2017 was a big year for eCommerce: B2B eCommerce skyrocketed, the buzz around AI reached a peak and mobile traffic began to outpace desktop traffic. 2018 is positioned to be another exciting year in commerce. Here are 4 predictions we expect to see in the coming year.
THE MOBILE WEB STRIKES BACK
Mobile has been top-of-mind for merchants for years, as shoppers become increasingly tech-savvy and demand seamless experiences across all channels. With mobile shopping rates growing at breakneck speeds—Cyber Monday 2017 was the first $2 billion mobile shopping day in the U.S.—it’s as important as ever that the process is frictionless. Yet mobile conversion has yet to catch up with mobile browsing rates.
In the year ahead, innovation will focus on improving the mobile web experience. In particular, Progressive Web Apps (PWAs) will be the tool to watch. PWAs are mobile apps that run in a web browser, bringing the convenience of native apps into the browser itself (from push notifications to quick loading). It’s still a relatively new technology, with only a handful of noteworthy examples on the market. There’s room for exciting growth, and brands will jump at the mobile web opportunity in 2018.
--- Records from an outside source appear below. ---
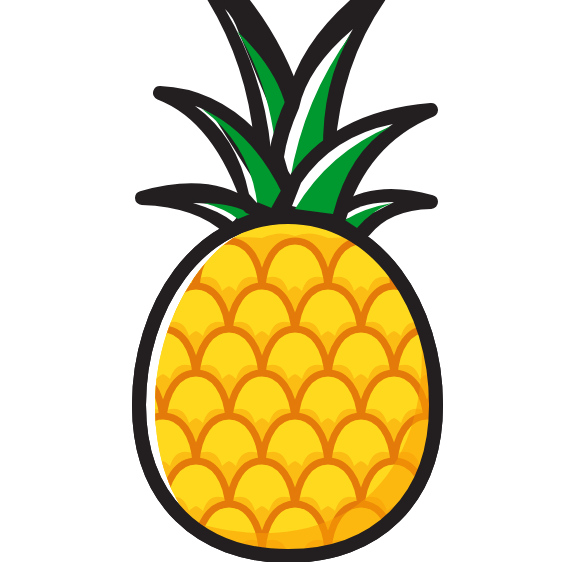
<!DOCTYPE html>
<html lang="en">
<head>
<meta charset="utf-8">
<title>Pineapple</title>
<style>
:root { --ink: #231f20; --leaf: #00992f; --yellow: #ffd91e; --amber: #fbbc14; --orange: #e37a0a; --shade: #fa9f05; --white: #fff; }
html, body { margin: 0; background: var(--white); overflow: hidden; }
svg { display: block; width: 572px; height: 562px; }
.outline { fill: var(--ink); stroke: var(--ink); stroke-width: 14; stroke-linejoin: round; }
.leaf { fill: var(--leaf); }
.shine { fill: var(--white); }
.rind { fill: var(--white); stroke: var(--ink); stroke-width: 14; }
.flesh { fill: var(--yellow); }
.scale-face { fill: var(--yellow); }
.scale-shadow { fill: var(--amber); }
.scale-edge { fill: none; stroke: var(--orange); stroke-width: 7; stroke-linejoin: round; }
.body-shade { fill: var(--shade); opacity: .55; }
</style>
</head>
<body>
<svg viewBox="0 0 572 562" role="img" aria-label="Pineapple with green leaves">
  <defs>
    <path id="fruit" d="M288 217C198 217 139 307 139 405C139 500 200 556 288 556C376 556 436 500 436 405C436 307 378 217 288 217Z"/>
    <path id="flesh-shape" d="M288 222C250 222 222 241 199 271C171 309 155 357 155 405C155 456 170 500 199 530C223 546 252 551 288 551C374 551 431 498 431 405C431 310 375 222 288 222Z"/>
    <clipPath id="flesh-clip"><use href="#flesh-shape"/></clipPath>
    <g id="scale">
      <path class="scale-face" d="M-33 44C-31 18 -18 0 0 0S31 18 33 44L0 88Z"/>
      <path class="scale-shadow" d="M-32 38Q-13 30 -7 50Q-3 46 0 45Q3 46 7 50Q13 30 32 38L33 46L0 88L-33 46Z"/>
      <path class="scale-edge" d="M-33 47C-31 18 -18 0 0 0S31 18 33 47"/>
    </g>
    <g id="row-odd">
      <use href="#scale" x="163"/><use href="#scale" x="229"/><use href="#scale" x="295"/><use href="#scale" x="361"/><use href="#scale" x="427"/>
    </g>
    <g id="row-even">
      <use href="#scale" x="196"/><use href="#scale" x="262"/><use href="#scale" x="328"/><use href="#scale" x="394"/>
      <use href="#scale" x="130"/><use href="#scale" x="460"/>
    </g>
  </defs>

  <g id="crown">
    <g id="leaf-top-left">
      <path class="outline" d="M212 -6Q254 62 261 142L284 190L297 106Q278 44 236 -6Z"/>
      <path class="shine" d="M225 9Q233 16 239 33L280 132L276 156L271 151Q264 75 225 9Z"/>
      <path class="leaf" d="M237 31Q276 68 286 107Q279 128 276 153Q270 85 237 31Z"/>
    </g>
    <g id="leaf-top-right">
      <path class="outline" d="M362 -1Q306 46 294 99Q281 125 275 158L290 184L328 150Q334 62 379 -3Z"/>
      <path class="shine" d="M353 29Q307 68 299 108Q287 135 284 157L290 178L335 60Z"/>
      <path class="leaf" d="M351 34Q304 98 290 180L323 152Q322 82 351 34Z"/>
    </g>
    <g id="leaf-low-left">
      <path class="outline" d="M142 198Q208 179 248 207L241 229L230 229Q200 200 142 198Z"/>
      <path class="shine" d="M193 203Q224 203 238 216L233 222Q220 211 193 203Z"/>
      <path class="leaf" d="M204 203Q236 204 250 214L238 219Q226 209 204 203Z"/>
    </g>
    <g id="leaf-low-right">
      <path class="outline" d="M431 202Q378 187 344 209L341 228L364 231Q386 203 431 202Z"/>
      <path class="shine" d="M394 202Q364 202 348 213L346 219L375 212Z"/>
      <path class="leaf" d="M392 203Q364 208 345 220L357 228Q371 211 392 203Z"/>
    </g>
    <g id="leaf-mid-left">
      <path class="outline" d="M160 93Q236 96 288 184L276 214L250 207Q220 116 160 93Z"/>
      <path class="shine" d="M195 106Q205 109 214 117L260 190L257 203L249 194Q237 136 195 106Z"/>
      <path class="leaf" d="M202 109Q252 131 283 195L274 209L257 202Q249 144 202 109Z"/>
    </g>
    <g id="leaf-mid-right">
      <path class="outline" d="M431 110Q334 118 292 185L276 214L338 218Q361 139 431 110Z"/>
      <path class="shine" d="M393 124Q333 136 301 183L292 206L300 208L370 140Z"/>
      <path class="leaf" d="M391 126Q329 152 295 209L333 214Q349 152 391 126Z"/>
    </g>
  </g>

  <g id="body">
    <use class="rind" href="#fruit"/>
    <use class="flesh" href="#flesh-shape"/>
    <g clip-path="url(#flesh-clip)">
      <path class="scale-shadow" d="M190 238Q240 236 262 238Q280 230 295 236Q310 230 328 238Q380 236 400 238V290H190Z"/>
      <use href="#row-odd" y="241"/>
      <use href="#row-even" y="286"/>
      <use href="#row-odd" y="329"/>
      <use href="#row-even" y="373"/>
      <use href="#row-odd" y="416"/>
      <use href="#row-even" y="461"/>
      <use href="#row-odd" y="504"/>
      <path class="body-shade" d="M417 300C434 400 405 475 350 510C300 540 245 538 185 520V562H450V300Z"/>
    </g>
    <use href="#fruit" fill="none" stroke="#231f20" stroke-width="14"/>
  </g>
</svg>
</body>
</html>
PRICE IS OUT. EXPERIENCE IS IN
Price has slowly become a secondary factor. We now live in a world where price matching is table stakes, so it largely doesn’t matter where you make a purchase because whatever you’ve found is likely the best price out there. As a result, the onus is now on merchants to provide stellar experiences that attract and retain customers. To do so, they must respond to shoppers’ demands for consistency and ease. That’s why Amazon’s marketplace has been so successful—from reliable two-day shipping to an inherent trust that you’re buying from a reliable brand, the experience is solid. Anyone looking to compete must focus on the unique brand promise that will make them stand out across every touch point, from convenience to delivery, content quality, and browsing. Merchants that go out of their way to give customers all of the information and care they could possibly want will ensure that they don’t look elsewhere.
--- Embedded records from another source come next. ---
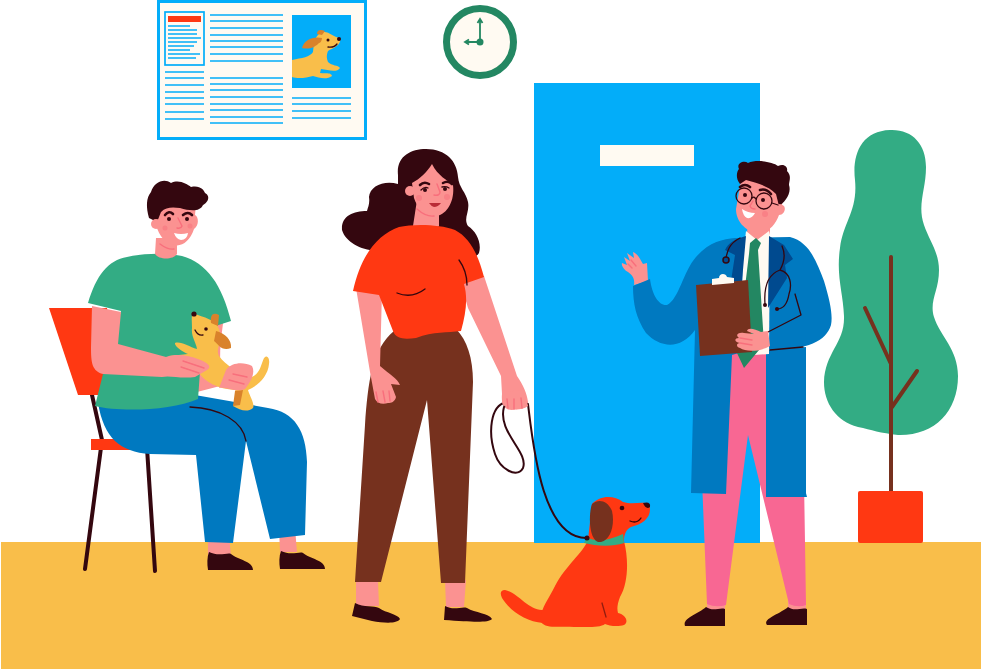
<!DOCTYPE html>
<html lang="en">
<head>
<meta charset="utf-8">
<title>Veterinary waiting room</title>
<style>
:root{--white:#fff;--cream:#fffaf2;--floor:#f9be4a;--sky:#03adf9;--blue:#0079c0;--navy:#004a8f;--green:#33ac84;--pine:#238762;--red:#ff3812;--skin:#fb9291;--blush:#f86f7c;--ink:#34070f;--brown:#76311e;--pink:#f86793;--gold:#f9be4a;--amber:#d9822b}
html,body{margin:0;height:100%;overflow:hidden;background:var(--white)}
svg{display:block;width:981px;height:669px}
.white{fill:var(--white)}.cream{fill:var(--cream)}.floor{fill:var(--floor)}.sky{fill:var(--sky)}.blue{fill:var(--blue)}.navy{fill:var(--navy)}.green{fill:var(--green)}.pine{fill:var(--pine)}.red{fill:var(--red)}.skin{fill:var(--skin)}.blush{fill:var(--blush)}.ink{fill:var(--ink)}.brown{fill:var(--brown)}.pink{fill:var(--pink)}.gold{fill:var(--gold)}.amber{fill:var(--amber)}
.line{fill:none;stroke:var(--ink);stroke-width:1.3;stroke-linecap:round;stroke-linejoin:round}
.brow{stroke-width:2.6}
.crease{fill:none;stroke:var(--blush);stroke-width:1.4;stroke-linecap:round}
.rule{fill:none;stroke:var(--sky);stroke-width:1.7}
.branch{fill:none;stroke:var(--brown);stroke-width:4;stroke-linecap:round}
</style>
</head>
<body>
<svg viewBox="0 0 981 669" role="img" aria-label="A vet greets a woman with a dog while a man waits on a chair with a puppy">
<defs>
  <path id="shoe" d="M2 0C12 5 21 0 24 2C31 8 46 9 46 18H1C0 12 0 5 2 0Z"/>
</defs>

<g id="room">
  <rect class="floor" x="1" y="542" width="980" height="127"/>
  <rect class="sky" x="534" y="83" width="226" height="460"/>
  <rect class="cream" x="600" y="145" width="94" height="21"/>
</g>

<g id="poster">
  <rect x="158.500" y="1.500" width="207" height="137" fill="var(--cream)" stroke="var(--sky)" stroke-width="3"/>
  <rect class="rule" x="165" y="12" width="39" height="53"/>
  <rect class="red" x="168" y="16" width="33" height="6"/>
  <path class="rule" d="M168 26h22M168 30h29M168 34h29M168 38h33M168 42h29M168 46h26M168 50h22M168 54h32M168 58h28"/>
  <path class="rule" d="M165 72h39M165 78h39M165 85h39M165 92h39M165 98h39M165 104h39M165 112h39M165 119h39"/>
  <path class="rule" d="M210 15h73M210 21h73M210 28h73M210 35h73M210 41h73M210 47h73M210 54h73M210 61h73M210 78h73M210 84h73M210 90h73M210 97h73M210 104h73M210 110h73M210 117h73M210 123h73"/>
  <rect class="sky" x="292" y="15" width="59" height="73"/>
  <path class="rule" d="M292 98h59M292 104h59M292 111h59M292 118h59"/>
  <path class="gold" d="M292 60C302 58 310 57 313 52C314 43 315 34 323 32C329 31 333 37 340 38C342 45 333 48 328 51C326 56 327 59 328 62C332 66 338 65 340 68C337 73 328 70 321 69L320 73C325 74 331 72 332 76C327 80 319 78 313 76C306 78 298 79 292 77Z"/>
  <path class="amber" d="M322 38C313 36 304 40 302 48C311 50 316 46 319 43C320 43 322 41 322 38ZM317 34C317 30 320 29 325 31L322 35Z"/>
  <circle class="ink" cx="339" cy="39" r="2"/><circle class="ink" cx="328" cy="40" r="1.500"/>
  <path class="line" d="M328 47Q334 48 337 44"/>
</g>

<g id="clock">
  <circle cx="480" cy="42" r="33.500" fill="var(--cream)" stroke="var(--pine)" stroke-width="7"/>
  <path d="M480 42V20M480 42H466M477.500 23L480 19L482.500 23M469 39.500L465 42L469 44.500" fill="none" stroke="var(--pine)" stroke-width="1.800"/>
  <circle class="pine" cx="480" cy="42" r="3.500"/>
</g>

<g id="plant">
  <path class="green" d="M890 130C912 129 926 144 926 167C926 190 917 204 924 225C929 240 939 252 939 270C939 291 929 301 934 317C940 336 958 349 958 376C958 412 934 436 898 435C880 433 872 430 858 427C836 421 824 403 824 382C825 352 845 343 844 316C843 292 836 276 840 248C843 222 858 211 855 180C852 155 861 131 890 130Z"/>
  <path class="branch" d="M891 257V492M865 308L891 364M917 371L892 407"/>
  <rect class="red" x="858" y="491" width="65" height="52" rx="2"/>
</g>

<g id="chair">
  <path class="line" style="stroke-width:4" d="M92 395L102 440L85 569M147 448L155 571"/>
  <path class="red" d="M49 308H107L118 395H78ZM91 439H152V450H91Z"/>
</g>

<g id="seated-man">
  <path class="skin" d="M208 535H229L231 556H208ZM279 528H295L297 552H280Z"/>
  <use href="#shoe" class="ink" x="207" y="552"/>
  <use href="#shoe" class="ink" x="279" y="551"/>
  <path class="blue" d="M98 403C104 438 120 452 150 454L196 455L205 542L233 543L246 441L270 539L305 535L307 462C306 431 295 412 268 408L195 395Z"/>
  <path class="line" d="M190 407C221 408 243 422 246 441"/>
  <path class="skin" d="M201 296L224 316C221 340 217 360 224 385L197 392Z"/>
  <path class="green" d="M88 303C96 276 108 260 127 257C145 253 166 253 182 256C207 263 222 285 231 321L203 330L198 399C171 411 119 412 95 406L104 370L121 311Z"/>
  <path class="skin" d="M156 238H177V254C173 260 159 260 155 254Z"/>
  <path class="crease" d="M160 244Q168 250 174 249"/>
  <path class="skin" d="M155 200C164 192 190 195 196 204L195 215C199 217 199 226 194 229C190 241 182 247 174 245C163 243 157 232 155 220Z"/>
  <path class="ink" d="M149 218C146 207 146 198 151 192C154 182 164 178 171 183C179 179 187 184 191 187C200 185 204 190 205 193C212 197 206 204 203 205C200 212 190 211 180 208C172 207 166 207 161 212L157 222Z"/>
  <circle class="skin" cx="156" cy="224" r="5"/>
  <path class="line brow" d="M165 215Q169 210 173 214M183 215Q188 211 192 215"/>
  <circle class="ink" cx="169" cy="219" r="2"/><circle class="ink" cx="187" cy="219" r="2"/>
  <path class="crease" d="M178 218L182 226Q181 229 177 228"/>
  <path class="white" d="M174 233Q181 235 188 233Q187 240 181 240Q176 239 174 233Z"/>
  <circle class="blush" cx="165" cy="228" r="2.500" opacity=".5"/><circle class="blush" cx="190" cy="226" r="2.500" opacity=".5"/>
</g>

<g id="puppy">
  <path class="gold" d="M246 379C260 376 260 367 264 358C267 354 270 358 269 364C268 376 258 386 248 390C250 397 255 404 253 408C247 413 240 410 233 406C236 400 238 395 235 390C218 389 205 382 199 373C194 365 190 362 181 364C173 364 168 359 169 356C176 355 182 355 188 354C183 352 174 346 175 343C181 341 189 347 197 349C196 342 191 337 192 328C192 320 191 317 193 313C204 318 216 319 219 329C223 342 215 349 219 356C226 366 237 370 246 379Z"/>
  <path class="amber" d="M216 331C225 333 232 340 231 348C222 352 218 344 214 341ZM211 323C210 315 213 312 219 315L218 326ZM235 391L243 390L240 405L233 406Z"/>
  <circle class="ink" cx="194" cy="314" r="2.600"/><circle class="ink" cx="206" cy="329" r="1.800"/>
  <path class="line" d="M195 330Q198 336 203 335"/>
</g>

<g id="holding-arm">
  <path class="skin" d="M92 306L121 312L118 344L166 357C177 353 190 356 198 359C209 363 212 367 207 370L195 377C180 379 170 375 162 377L103 374C92 371 91 363 91 347Z"/>
  <path class="skin" d="M226 370C232 362 244 362 252 366C256 373 250 383 245 389C237 393 224 386 219 388Z"/>
  <path class="crease" d="M183 361L204 368M181 367L199 373M233 374L247 377M229 380L244 384"/>
</g>

<g id="woman">
  <path class="ink" d="M398 175C396 157 410 149 426 149C446 149 457 161 458 177C459 188 466 192 468 202C470 212 463 218 468 226C476 231 482 243 479 253C474 262 454 257 442 250L385 249C368 254 346 244 342 230C341 216 353 211 367 211C368 207 370 204 369 197C370 186 384 180 398 184Z"/>
  <path class="skin" d="M356 581H378L379 606H356ZM445 580H466L464 607H446Z"/>
  <path class="ink" d="M355 603C364 608 374 605 379 608C386 613 398 614 400 619C397 624 384 623 372 621L352 616ZM445 606C454 611 462 606 467 608C475 613 489 613 492 619C488 623 473 622 444 620Z"/>
  <path class="brown" d="M394 331C372 349 368 382 365 425L355 582H381L427 400L441 583H465L473 382C473 358 467 340 456 329Z"/>
  <path class="skin" d="M356 288L382 291L380 366C390 375 397 378 400 385L391 384L396 397C395 402 391 403 388 403C382 405 377 403 375 399L370 372Z"/>
  <path class="crease" d="M376 392L378 402M383 391L385 402M389 391L390 401"/>
  <path class="skin" d="M461 284L484 276L517 376C523 385 527 393 528 402C526 411 518 408 512 410C504 410 501 404 502 394L501 376L468 308Z"/>
  <path class="skin" d="M417 200H439V226C435 232 418 232 413 226Z"/>
  <path class="red" d="M353 291C361 255 377 235 399 227C413 224 439 224 455 230C470 238 478 254 484 277L464 284C468 298 466 313 461 331C447 333 434 331 416 338C406 339 396 340 393 331L379 295Z"/>
  <path class="line" d="M397 293Q412 299 425 289M459 260Q467 271 467 285"/>
  <path class="skin" d="M412 183C420 179 427 172 432 164C438 176 447 180 453 185C455 201 447 214 437 216C424 217 417 207 414 198Z"/>
  <circle class="skin" cx="410" cy="191" r="5"/>
  <path class="crease" d="M417 209Q426 217 434 216M437 184L440 192Q440 196 434 195"/>
  <path class="line brow" d="M420 185Q424 181 429 184M443 183Q448 180 452 184"/>
  <circle class="ink" cx="425" cy="190" r="2"/><circle class="ink" cx="445" cy="189" r="2"/>
  <path class="line" d="M421 190Q425 186 428 188M442 187Q446 186 449 188"/>
  <path d="M429 203Q435 203 441 203Q438 207 434 207Q431 206 429 203Z" fill="#b92c37"/>
  <circle class="blush" cx="419" cy="198" r="3" opacity=".5"/><circle class="blush" cx="447" cy="197" r="3" opacity=".5"/>
</g>

<g id="leash">
  <path class="line" style="stroke-width:2" d="M506 402C490 406 488 433 495 454C500 469 517 479 523 468C529 452 497 432 504 407C506 401 519 402 528 404C533 445 542 539 587 538"/>
  <path class="skin" d="M503 389C507 396 519 386 525 393L528 406C522 411 506 411 502 403Z"/>
  <path class="crease" d="M507 399L508 408M514 399V409M521 398L522 408"/>
</g>

<g id="dog">
  <path class="red" d="M543 610C529 611 517 592 505 590C500 590 500 594 502 598C510 611 526 622 543 623Z"/>
  <path class="red" d="M592 504C600 495 614 495 623 502C633 505 642 501 649 504C653 516 644 524 631 527C626 529 624 535 624 541C629 560 628 584 620 597C617 605 617 609 618 613C626 615 629 622 624 625C618 627 609 626 605 624C600 628 586 627 574 627C558 626 546 629 541 622C539 610 549 599 555 586C566 565 583 553 588 540Z"/>
  <path class="line" d="M602 603L606 617" opacity=".55"/>
  <path class="green" d="M587 537C596 543 610 540 623 534L624 543C612 547 596 546 584 543Z"/>
  <circle class="ink" cx="587" cy="538" r="2.500"/>
  <path class="brown" d="M592 504C599 498 608 501 612 511C615 524 611 540 601 542C589 544 588 515 592 504Z"/>
  <circle class="ink" cx="622" cy="508" r="2.300"/>
  <path class="ink" d="M643 503Q651 501 650 507Q646 510 643 503Z"/>
  <path class="line" d="M630 521Q637 524 641 518"/>
</g>

<g id="vet">
  <path class="skin" d="M707 600H725V612H707ZM788 600H806V612H788Z"/>
  <path class="ink" d="M706 607C713 612 720 607 725 609V626H685C682 618 698 614 706 607ZM788 607C794 612 802 607 807 609V625H767C762 619 780 614 788 607Z"/>
  <path class="pink" d="M702 480L707 604Q716 608 726 605L748 435L789 604Q798 608 806 605L804 480L775 340H720Z"/>
  <path class="skin" d="M634 285C635 278 632 275 628 272C624 270 621 265 622 263L627 265L624 257L630 261L627 253L634 258L633 252C638 254 640 259 643 264L647 263L648 281Z"/>
  <path class="crease" d="M628 264L632 268M631 260L636 266"/>
  <path class="blue" d="M633 286L650 279C652 295 659 306 667 305C679 299 683 272 696 257C709 242 723 239 735 238L790 237C810 242 817 263 824 281C830 301 833 315 831 325C826 341 808 350 770 350L767 338L798 317L769 350L807 497H766V345L732 355L726 494L691 493L695 330C681 350 660 348 646 333C636 318 633 304 633 286Z"/>
  <path class="blue" d="M768 350L806 347V497H766Z"/>
  <path class="cream" d="M743 238L770 235L769 354L741 356Z"/>
  <path class="skin" d="M748 214H770V235L755 241L747 235Z"/>
  <path class="cream" d="M746 231L757 240L769 231L773 247L757 243L744 249Z"/>
  <path class="pine" d="M750 243L756 238L761 243L758 250L764 344L744 368L737 353L749 254Z"/>
  <path class="navy" d="M746 236C735 239 728 243 725 250L735 255L731 281H742ZM769 236L784 245L793 259L785 265L787 278L768 308Z"/>
  <path class="line" d="M740 238C728 244 727 253 726 258M782 246C786 255 784 263 780 270C766 275 764 290 765 304M780 270C791 273 792 285 789 294C787 306 782 309 777 309M795 294L801 315L768 332M770 350L803 347"/>
  <circle cx="726" cy="260" r="3" fill="var(--navy)" stroke="var(--ink)" stroke-width="1.500"/>
  <circle class="ink" cx="765" cy="305" r="2"/><circle class="ink" cx="777" cy="309" r="2"/>
  <g id="clipboard">
    <path class="brown" d="M696 285L748 280L752 352L700 356Z"/>
    <path class="cream" d="M712 279L719 278C719 273 726 273 727 277L734 278L734 283L712 285Z"/>
    <path class="skin" d="M768 331L770 346C759 352 746 352 740 348C736 347 736 343 740 343C734 342 734 338 739 338C735 335 738 332 744 333L754 334L747 331C748 327 755 329 761 332Z"/>
    <path class="crease" d="M740 338L752 340M740 343L752 345"/>
  </g>
  <path class="skin" d="M741 180C749 172 778 179 785 189L782 205C787 206 785 215 779 215C775 226 767 234 756 232C745 231 736 221 736 209Z"/>
  <path class="ink" d="M740 184C735 178 737 171 739 169C736 163 744 160 748 163C757 159 773 162 778 166C785 163 788 168 787 171C792 176 789 181 789 185C792 194 784 203 779 206L776 194C767 185 756 183 746 180Z"/>
  <circle class="skin" cx="779" cy="209" r="5"/>
  <path class="line brow" d="M740 187Q745 183 750 187M760 190Q766 188 771 194"/>
  <g class="line"><circle cx="744" cy="196" r="8"/><circle cx="764" cy="201" r="8"/><path d="M752 198Q754 196 756 199M772 203L778 205"/></g>
  <circle class="ink" cx="745" cy="195" r="2"/><circle class="ink" cx="763" cy="200" r="2"/>
  <path class="crease" d="M753 201L750 206Q751 209 755 209"/>
  <path class="white" d="M742 209Q748 213 755 213Q752 219 747 218Q743 216 742 209Z"/>
  <circle class="blush" cx="765" cy="214" r="3" opacity=".5"/>
</g>
</svg>
</body>
</html>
IT’S FINALLY TIME FOR DISRUPTION IN DELIVERY
Delivery is poised for tremendous disruption in 2018. We’re already seeing improvements with tools like IoT connected devices that offer better tracking and monitoring deliveries in real-time, and Amazon recently announced plans for in-home delivery. The transition to granting remote access to our homes marks an enormous psychological and social shift, and there are still many hurdles before we reach a world where this is standard procedure. Not only do these new delivery options demand an unprecedented degree of customer trust, but they require significant regulatory shifts as well, such as background checks of delivery people. Despite the challenges, the opportunities for disrupting the delivery experience are plentiful, from delivery timeframes, to return logistics. In 2018, merchants will continue making great strides in transforming this traditional sticking point in the eCommerce experience, making it so seamless that it’s practically forgotten.
DIGITAL IS COMING TO THE UNEXPECTED
marked a big year for digital innovation across surprising industries. In particular, Amazon’s $13.7 billion acquisition of Whole Foods illustrated the promise of digitized commerce in the grocery industry, and competitors will continue to jump on board in the year ahead to compete. Rooted in consumer convenience—from easy delivery to streamlined shopping—the digitalization of groceries will be replicated across other industries, as well. For example, the pharmaceutical industry is ripe for digital disruption as consumers increasingly find comfort and convenience in ordering over-the-counter drugs online or having prescriptions delivered to their door. Similarly, technology like virtual reality are changing the eCommerce game for goods that consumers could previously only imagine purchasing in-store. From mattresses to furniture to cars, 2018 will bring digital to traditionally in-store goods with greater adoption and sales.
Originally published on martechadvisor.com